This isn’t the first time the Moon has (or will be, in this case) used in advertising. We see marketing using astronaut and lunar imagery pretty often. There’s the Goodyear tire commercial that uses footage of Apollo 16 astronauts driving the lunar rover, the Bridgestone commercial showing astronauts offroading on the Moon, and the Axe “Nothing Beats an Astronaut” ads. There’s even a company interested in “shadow shaping” the surface of the Moon, moving the regolith around such that at certain times of the lunar day, a giant advertisement can be seen from Earth.
But using the Moon as a place to essentially leave trash for the sake of advertising is something different, especially since this isn’t going to be a megacan than we will see from Earth.
Image: Lunar Dream
Of course, there is a fair bit of trash already on the Moon. In addition to the dead spacecraft, lunar module descent stags, and crashed rocket stages, there’s a lot of junk up there. Weight was a constant issue on Apollo missions, and when astronauts left the lunar surface with Moon rocks in tow, they had to get rid of material that they didn’t need for the return trip home.
Neil Armstrong’s boots are still up there, as are a fair few fecal containment bags and bags of garbage that the crew couldn’t bring home. There are also mementos like C. C. William’s astronaut wings and a photograph of Charlie Duke’s family.
The difference between the debris left at the Apollo landing site and sending a can of powdered sports drink to the Moon is that the former is a part of our human history and the latter is a stunt.

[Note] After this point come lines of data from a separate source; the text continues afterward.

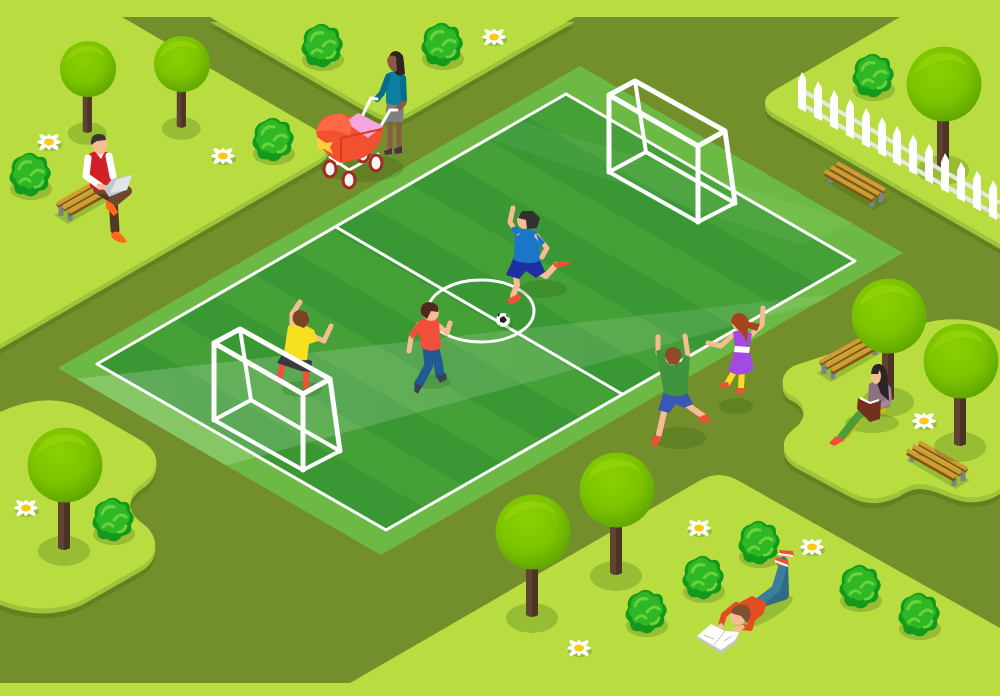
<!DOCTYPE html>
<html lang="en">
<head>
<meta charset="utf-8">
<title>Football in the park</title>
<style>
:root{--lime:#b9dd40;--lime-edge:#9cc53c;--path:#738f2b;--path-shade:#65801f;--border:#6cba45;--pitch:#45a038;--stripe:#3a9834;--white:#fff;--skin:#f6bd94;--skin-dark:#8a5a44;--trunk:#5f4330;--wood:#d39a35;--steel:#7d8488;--red:#f0503a;--orange:#ff6a1a;--navy:#1f2fa0;--jeans:#1f5a96}
html,body{margin:0;overflow:hidden}
svg{display:block;width:1000px;height:696px}
.limb,.lines{fill:none;stroke-linecap:round;stroke-linejoin:round}
.limb{stroke:var(--skin);stroke-width:6}
.thin{stroke-width:5}
.lines{stroke:var(--white);stroke-width:3}
.skin{fill:var(--skin)}
.shade{fill:#2c5b10;opacity:.25}
</style>
</head>
<body>
<svg viewBox="0 0 1000 696" role="img" aria-label="Isometric park with children playing football and people resting on the lawns">
<defs>
<radialGradient id="leaf" cx=".42" cy=".35" r=".65"><stop offset="0" stop-color="#8cd000"/><stop offset=".6" stop-color="#7cc400"/><stop offset="1" stop-color="#62a802"/></radialGradient>
<linearGradient id="glare" x1="0" x2="1"><stop offset="0" stop-color="#fff" stop-opacity=".2"/><stop offset="1" stop-color="#fff" stop-opacity=".08"/></linearGradient>
<clipPath id="field"><path d="M580 66 903 253 381 555 58 368Z"/></clipPath>
<clipPath id="park"><rect y="17" width="1000" height="666"/></clipPath>
<path id="lawns" d="M0 17H122L318 131Q340 146 318 160L0 344ZM210 17H575L409 112Q392 121 375 112ZM900 17H1000V244L773 113Q757 102 773 91ZM0 412Q50 389 90 411L142 441C164 455 158 474 142 484C126 495 126 512 142 523C160 536 160 556 140 567L82 600Q45 617 0 600ZM1000 331C965 311 925 320 895 333L796 365C780 371 778 390 792 396C806 402 808 418 795 428C780 439 780 453 796 463L850 492C871 503 889 498 905 488C925 476 946 494 965 497Q985 499 1000 489ZM350 683 699 481Q719 469 739 481L1000 628V683Z"/>
<g id="tree">
<ellipse class="shade" cx="-1" cy="86" rx="26" ry="15"/>
<path d="M-7 30H5V83Q-1 87-7 83Z" fill="var(--trunk)"/><path d="M-1 30H5V83L-1 85Z" fill="#4c3424"/>
<circle r="37.5" fill="url(#leaf)"/><path d="M-30-9Q-24-29-3-31Q17-31 23-18Q8-27-7-22T-30-9Z" fill="#a0da16" opacity=".45"/>
</g>
<g id="bush">
<ellipse class="shade" cx="1" cy="14" rx="21" ry="11"/>
<path d="M-8-19Q0-26 8-18Q18-20 17-9Q24-3 18 5Q20 15 9 16Q3 25-6 19Q-16 21-16 10Q-24 4-18-4Q-20-16-8-19Z" fill="#139a1c"/>
<path d="M-7-18Q0-24 6-16Q14-17 14-9Q20-3 14 3Q14 10 6 10Q0 17-6 11Q-14 12-14 5Q-20 0-15-5Q-17-14-7-18Z" fill="#2fb725"/>
<path d="M-11-6Q-8-15 1-13M1 0Q7-8 13-3M-10 7Q-5 1 0 6M5 12Q11 12 13 6" fill="none" stroke="#69d33c" stroke-width="3" stroke-linecap="round"/>
</g>
<g id="daisy"><ellipse class="shade" cx="1" cy="3" rx="12" ry="6"/><g fill="var(--white)"><ellipse rx="12" ry="3"/><ellipse rx="12" ry="3" transform="rotate(38)"/><ellipse rx="12" ry="3" transform="rotate(-38)"/><ellipse rx="8" ry="3" transform="rotate(90)"/></g><ellipse rx="5" ry="3.5" fill="#ffc814"/></g>
<g id="bench">
<path class="shade" d="M0 20 14 12 64 40 50 49Z"/>
<path d="M6 12V22M14 9V17M48 36V46M57 30V41" stroke="var(--steel)" stroke-width="5"/>
<path d="M1 13 49 40M7 8 55 35M13 4 61 31" stroke="#7f5712" stroke-width="4"/>
<path d="M1 10 49 37M7 6 55 33M13 2 61 29" stroke="var(--wood)" stroke-width="4"/>
</g>
<path id="picket" d="M-4 8 0-1 4 6V39L-4 35Z" fill="var(--white)"/>
<path id="band" d="M97 364 136 341 425 508 386 531Z"/>
<g id="goal" class="lines" stroke-width="4">
<path d="M37 57 126 108M26-14 37 57M0 77 37 57M89 127 126 108M0 77 89 127" stroke-width="4"/>
<path d="M0 77V0L89 51V127M0 0 26-14 116 36 126 108M89 51 116 36" style="stroke-width:5"/>
</g>
</defs>

<g id="ground">
<rect width="1000" height="696" fill="var(--lime)"/>
<rect y="17" width="1000" height="666" fill="var(--path)"/>
<g clip-path="url(#park)"><use href="#lawns" y="10" fill="var(--path-shade)"/><use href="#lawns" y="5" fill="var(--lime-edge)"/></g>
<use href="#lawns" fill="var(--lime)"/>
</g>

<g id="pitch">
<path d="M580 66 903 253 381 555 58 368Z" fill="var(--border)"/>
<path d="M566 94 855 261 386 530 97 364Z" fill="var(--pitch)"/>
<g fill="var(--stripe)"><use href="#band"/><use href="#band" x="78" y="-45"/><use href="#band" x="156" y="-90"/><use href="#band" x="234" y="-135"/><use href="#band" x="312" y="-180"/><use href="#band" x="390" y="-225"/></g>
<path d="M860 291 40 383 195 474Z" fill="url(#glare)" clip-path="url(#field)"/>
<path d="M490 139 520 121 855 222 800 245Z" fill="#fff" opacity=".05"/>
<g class="lines"><path d="M566 94 855 261 386 530 97 364ZM336 227 622 394"/><ellipse cx="481" cy="311" rx="53" ry="31"/></g>
</g>

<g id="fence">
<path d="M798 88 1000 203M798 102 1000 217" stroke="#e4eadf" stroke-width="4"/>
<use href="#picket" x="802" y="73"/><use href="#picket" x="818" y="82"/><use href="#picket" x="834" y="91"/><use href="#picket" x="850" y="100"/><use href="#picket" x="866" y="109"/><use href="#picket" x="882" y="118"/><use href="#picket" x="897" y="127"/><use href="#picket" x="913" y="136"/><use href="#picket" x="929" y="145"/><use href="#picket" x="945" y="154"/><use href="#picket" x="961" y="163"/><use href="#picket" x="977" y="172"/><use href="#picket" x="993" y="181"/>
</g>

<g id="flowers"><use href="#daisy" x="494" y="37"/><use href="#daisy" x="49" y="142"/><use href="#daisy" x="223" y="156"/><use href="#daisy" x="26" y="508"/><use href="#daisy" x="699" y="528"/><use href="#daisy" x="812" y="547"/><use href="#daisy" x="579" y="648"/><use href="#daisy" x="924" y="421"/></g>

<g id="benches"><use href="#bench" x="824" y="161"/><use href="#bench" x="906" y="440"/><use href="#bench" transform="translate(881 333) scale(-1 1)"/><use href="#bench" transform="translate(118 175) scale(-1 1)"/></g>

<g id="trees">
<use href="#tree" transform="translate(88 69) scale(.75)"/><use href="#tree" transform="translate(182 64) scale(.75)"/>
<use href="#tree" x="944" y="84"/><use href="#tree" x="889" y="316"/><use href="#tree" x="961" y="361"/><use href="#tree" x="65" y="465"/><use href="#tree" x="617" y="490"/><use href="#tree" x="533" y="532"/>
</g>
<path d="M906 132 945 154 958 161V191L906 162Z" fill="none"/>
<g id="fence-by-tree"><path d="M910 152 980 192M910 166 980 206" stroke="#e4eadf" stroke-width="4"/><use href="#picket" x="913" y="136"/><use href="#picket" x="929" y="145"/><use href="#picket" x="945" y="154"/><use href="#picket" x="961" y="163"/><use href="#picket" x="977" y="172"/></g>
<g id="bushes"><use href="#bush" x="322" y="46"/><use href="#bush" x="442" y="45"/><use href="#bush" x="273" y="140"/><use href="#bush" x="30" y="175"/><use href="#bush" x="873" y="76"/><use href="#bush" x="113" y="520"/><use href="#bush" x="759" y="543"/><use href="#bush" x="703" y="578"/><use href="#bush" x="646" y="612"/><use href="#bush" x="860" y="587"/><use href="#bush" x="919" y="615"/></g>

<g id="man-with-laptop">
<path class="limb" d="M100 191 113 199 115 230" style="stroke:#553823;stroke-width:9"/>
<path d="M111 234Q116 229 121 234L127 241Q123 246 112 238Z" fill="var(--orange)"/>
<path class="limb" d="M98 189 127 191 112 203" style="stroke:#6b4830;stroke-width:10"/>
<path d="M106 200 113 204 118 212 114 216 106 208Z" fill="var(--orange)"/>
<path d="M88 155Q98 147 109 153L112 188Q101 194 90 187Z" fill="#d31f28"/>
<path d="M95 151 101 159 105 151Z" fill="#fff"/>
<path class="limb" d="M88 158 86 176 100 186M109 156 113 176" style="stroke:#fff;stroke-width:7"/>
<path class="limb thin" d="M99 186 107 188"/>
<path d="M104 189 112 179 132 175 126 190 109 197Z" fill="#bfc8cf"/><path d="M110 193 116 180 132 175 127 190Z" fill="#dfe6ea"/>
<path class="skin" d="M92 141Q93 135 100 135T107 143Q107 154 100 155Q92 153 92 141Z"/>
<path d="M91 145Q90 133 100 134Q106 134 106 140L97 141Z" fill="#3b3533"/>
</g>

<g id="mother-with-pram">
<ellipse class="shade" cx="362" cy="168" rx="42" ry="14"/>
<path class="limb thin" d="M390 119V149M399 119V147" style="stroke:var(--skin-dark)"/>
<path d="M384 151 392 148V154L385 155ZM394 149 402 146V153L395 154Z" fill="#4b2f44"/>
<path d="M387 100H404L403 122H385Z" fill="#7c7f80"/>
<path d="M386 74Q396 68 404 75L405 103Q395 107 386 103Z" fill="#0a7fa0"/>
<path class="limb" d="M388 77 382 93 377 99" style="stroke:#086d8c"/>
<path class="limb" d="M403 78 404 100" style="stroke:#086d8c"/>
<path class="limb thin" d="M404 103 396 110" style="stroke:var(--skin-dark)"/>
<path d="M389 58Q390 51 396 51Q404 52 404 63L405 74Q398 78 395 73Z" fill="#302421"/>
<path d="M387 60Q389 53 396 57L397 71Q389 73 387 60Z" fill="var(--skin-dark)"/>
<path class="lines" d="M357 127 371 98 377 99M375 136 390 110 397 110M330 157 349 170 378 154M333 166 366 150"/>
<g fill="#f5f5f5" stroke="#a02c22" stroke-width="3"><ellipse cx="363" cy="154" rx="6" ry="8"/><ellipse cx="376" cy="163" rx="6" ry="8"/><ellipse cx="330" cy="169" rx="6" ry="8"/><ellipse cx="349" cy="180" rx="6" ry="8"/></g>
<path d="M316 132Q320 112 340 114L354 116 383 128Q382 150 360 159L341 163Q320 154 316 132Z" fill="#f2512f"/>
<path d="M345 122 358 113 383 126 368 138Z" fill="#f7a5dd"/><path d="M316 132Q321 113 341 114Q354 118 350 136Q335 127 316 132Z" fill="#ff6844"/>
<path d="M317 137 326 143 333 142 330 147 333 154 324 149 318 149Z" fill="#ffd03a"/><path d="M341 162V138L382 129" fill="none" stroke="#d63d1f" stroke-width="2"/>
</g>

<use id="far-goal" href="#goal" x="609" y="95"/>

<g id="boy-in-blue">
<ellipse class="shade" cx="543" cy="289" rx="24" ry="9"/>
<path class="limb" d="M534 270 546 276 556 265M516 276 517 285 513 296"/>
<path d="M552 263 569 261 570 265 556 268Z" fill="var(--red)"/><path d="M506 300 518 294 522 298 512 305Z" fill="var(--red)"/>
<path d="M514 257 539 258 545 272 536 278 526 271 519 279 506 275Z" fill="var(--navy)"/>
<path d="M515 231Q526 225 538 233L540 261Q527 266 514 260Z" fill="#1b76c9"/>
<path class="limb thin" d="M517 233 510 222 513 208M537 236 547 248 542 257"/><path d="M515 236 511 228 516 226 521 232ZM536 233 545 242 540 248Z" fill="#1b76c9"/>
<circle class="skin" cx="525" cy="221" r="8"/><path d="M518 218 522 211 533 211 540 218 537 228 527 229 526 220Z" fill="#33302f"/>
</g>

<g id="boy-in-red">
<ellipse class="shade" cx="432" cy="382" rx="18" ry="7"/>
<path class="limb" d="M427 347 429 365 419 384M434 346 438 362 440 375" style="stroke:var(--jeans);stroke-width:9"/>
<path d="M415 383 422 386 418 394 414 391ZM437 376 446 373 447 379 440 383Z" fill="#374152"/>
<path class="limb thin" d="M419 324 411 338 409 351M439 326 447 333 450 323"/>
<path d="M418 322Q428 314 439 321L441 348Q430 354 421 347L419 333 412 339 409 334Z" fill="var(--red)"/>
<circle class="skin" cx="431" cy="313" r="8"/><path d="M421 314Q419 303 429 302Q440 303 438 312L431 311 427 319Z" fill="#50291c"/>
</g>
<g id="ball"><ellipse class="shade" cx="505" cy="326" rx="8" ry="4"/><circle cx="503" cy="320" r="7" fill="#fff"/><path d="M500 318 504 316 507 320 504 323 500 322ZM497 315 500 313 499 317ZM507 314 509 318 506 316ZM499 325 503 327 498 324Z" fill="#222"/></g>

<g id="goalkeeper">
<ellipse class="shade" cx="302" cy="389" rx="20" ry="8"/>
<path class="limb" d="M283 362 279 381M306 368 306 386" style="stroke:var(--red)"/>
<path d="M284 351 312 361 311 372 301 371 277 363Z" fill="#3a3b40"/>
<path class="limb thin" d="M292 326 292 314 300 302M313 336 324 341 331 326"/>
<path d="M288 326Q300 321 314 330L318 341 309 344 307 360Q294 362 284 353Z" fill="#f7df22"/>
<circle class="skin" cx="301" cy="319" r="8"/><path d="M293 321Q291 311 300 310Q310 311 309 322L304 328 296 325Z" fill="#7b431f"/>
</g>
<use id="near-goal" href="#goal" x="214" y="343"/>

<g id="girl-in-purple">
<ellipse class="shade" cx="736" cy="406" rx="17" ry="8"/>
<path class="limb" d="M735 370 727 384M742 370 741 388" style="stroke:#f8dc28"/>
<path d="M719 383 728 382 730 387 721 388ZM736 388 744 388 744 395 737 393Z" fill="var(--red)"/>
<path class="limb thin" d="M733 335 721 346 708 343M750 336 762 325 763 308"/>
<path d="M733 332Q743 327 752 334L749 349 754 369Q741 379 728 371L735 350Z" fill="#a34be0"/>
<path d="M735 346 750 347 749 353 734 352Z" fill="#fff"/>
<circle class="skin" cx="740" cy="323" r="8"/><path d="M731 322Q732 312 741 313Q748 316 749 322L760 324 757 331 748 328 747 342 742 334Z" fill="#a5431c"/>
</g>

<g id="boy-in-green">
<ellipse class="shade" cx="679" cy="438" rx="27" ry="11"/>
<path class="limb" d="M665 408 659 434M686 404 703 416"/>
<path d="M654 435 662 437 656 447 651 444ZM699 417 707 414 711 423 698 421Z" fill="var(--red)"/>
<path d="M664 391 686 390 693 404 684 408 676 404 669 413 658 410Z" fill="#3a57b5"/>
<path class="limb thin" d="M665 366 658 353 658 337M684 368 688 356 685 336"/>
<path d="M656 351 661 349 668 361 681 362 685 355 690 357 687 394Q675 399 664 393Z" fill="#3f943d"/>
<circle class="skin" cx="673" cy="357" r="8"/><path d="M665 357Q664 347 674 347Q683 349 681 358L677 365 669 364Z" fill="#8d4b27"/>
</g>

<g id="woman-reading">
<ellipse class="shade" cx="872" cy="423" rx="27" ry="10"/>
<path class="limb" d="M882 409 861 413 846 434" style="stroke:#d3b51d;stroke-width:9"/><path class="limb" d="M880 405 859 415 842 436" style="stroke:#4c9c38;stroke-width:8"/>
<path d="M836 436 845 440 834 446 829 443Z" fill="var(--red)"/>
<path d="M869 384Q879 377 889 385L890 407 873 410 868 401Z" fill="#8c7180"/>
<path class="limb" d="M888 389 889 402 878 407" style="stroke:#a28796"/>
<path d="M858 398 870 404 881 400 880 419 870 422 857 409Z" fill="#74301f"/><path d="M860 398 870 403 879 400" stroke="#fff" fill="none" stroke-width="2"/>
<path d="M871 373Q872 363 880 364Q888 367 888 382L889 401 881 394 877 383Z" fill="#2c2527"/><ellipse class="skin" cx="876" cy="376" rx="5" ry="8"/><path d="M871 374Q873 365 881 367L878 374Z" fill="#2c2527"/>
</g>

<g id="boy-lying-with-book">
<ellipse class="shade" cx="765" cy="612" rx="31" ry="9" transform="rotate(-28 765 612)"/>
<path class="limb" d="M757 604 784 595 783 562" style="stroke:#2d6b86;stroke-width:10"/><path class="limb" d="M756 604 776 589 782 569" style="stroke:#3a7d9c;stroke-width:9"/>
<path d="M775 557 788 560 789 566 777 566ZM779 550 793 551 794 556 782 557Z" fill="var(--red)"/><path d="M778 554 793 556M775 561 788 566" stroke="#fff" stroke-width="2"/>
<path d="M733 606 752 596 767 603 763 614 751 624 738 618Z" fill="#e04e22"/>
<path class="limb" d="M736 605 724 615 721 625M753 615 750 628 742 627" style="stroke:#e04e22"/>
<path class="limb thin" d="M721 626 714 631M742 627 735 630"/>
<path d="M696 638 711 625 725 632 739 633 736 643 721 654Z" fill="#c4c7bd"/><path d="M697 636 711 624 725 631 739 632 735 640 721 650Z" fill="#fff"/><path d="M725 631 714 645M704 635 714 639M724 641 732 636" stroke="#bbb" fill="none"/>
<circle class="skin" cx="738" cy="617" r="8"/><path d="M731 613Q735 601 747 606Q754 613 747 623L741 616Z" fill="#805131"/>
</g>
</svg>
</body>
</html>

And in recent years, steps have been taken to preserve the junk at the Apollo landing sites. The Apollo Lunar Landing Legacy Act seeks to preserve the Apollo sites just as they are for future generations. Preserving these sites will serve to preserve the public’s understanding of just how the Apollo missions worked, and what man’s first steps off the Earth really looked like.
The other sticking point for using the Moon as an ad space is rooted in the Moon Agreement, which was adopted by the General Assembly in 1979. Building off the Outer Space Treaty, the Moon Agreement stipulates that all bodies be used for peaceful purposes, that their environments be left undisrupted, and that their environments and resources belong jointly to all mankind.
Whether a can of powdered sports drink violates the Moon Agreement is sort of unclear, though it does seem like a questionable use of the Moon’s landscape. The Astrobiotic mission isn't slated to launch until 2015, so we’ll have to wait and see what cargo it does carry up to and leave on the lunar surface.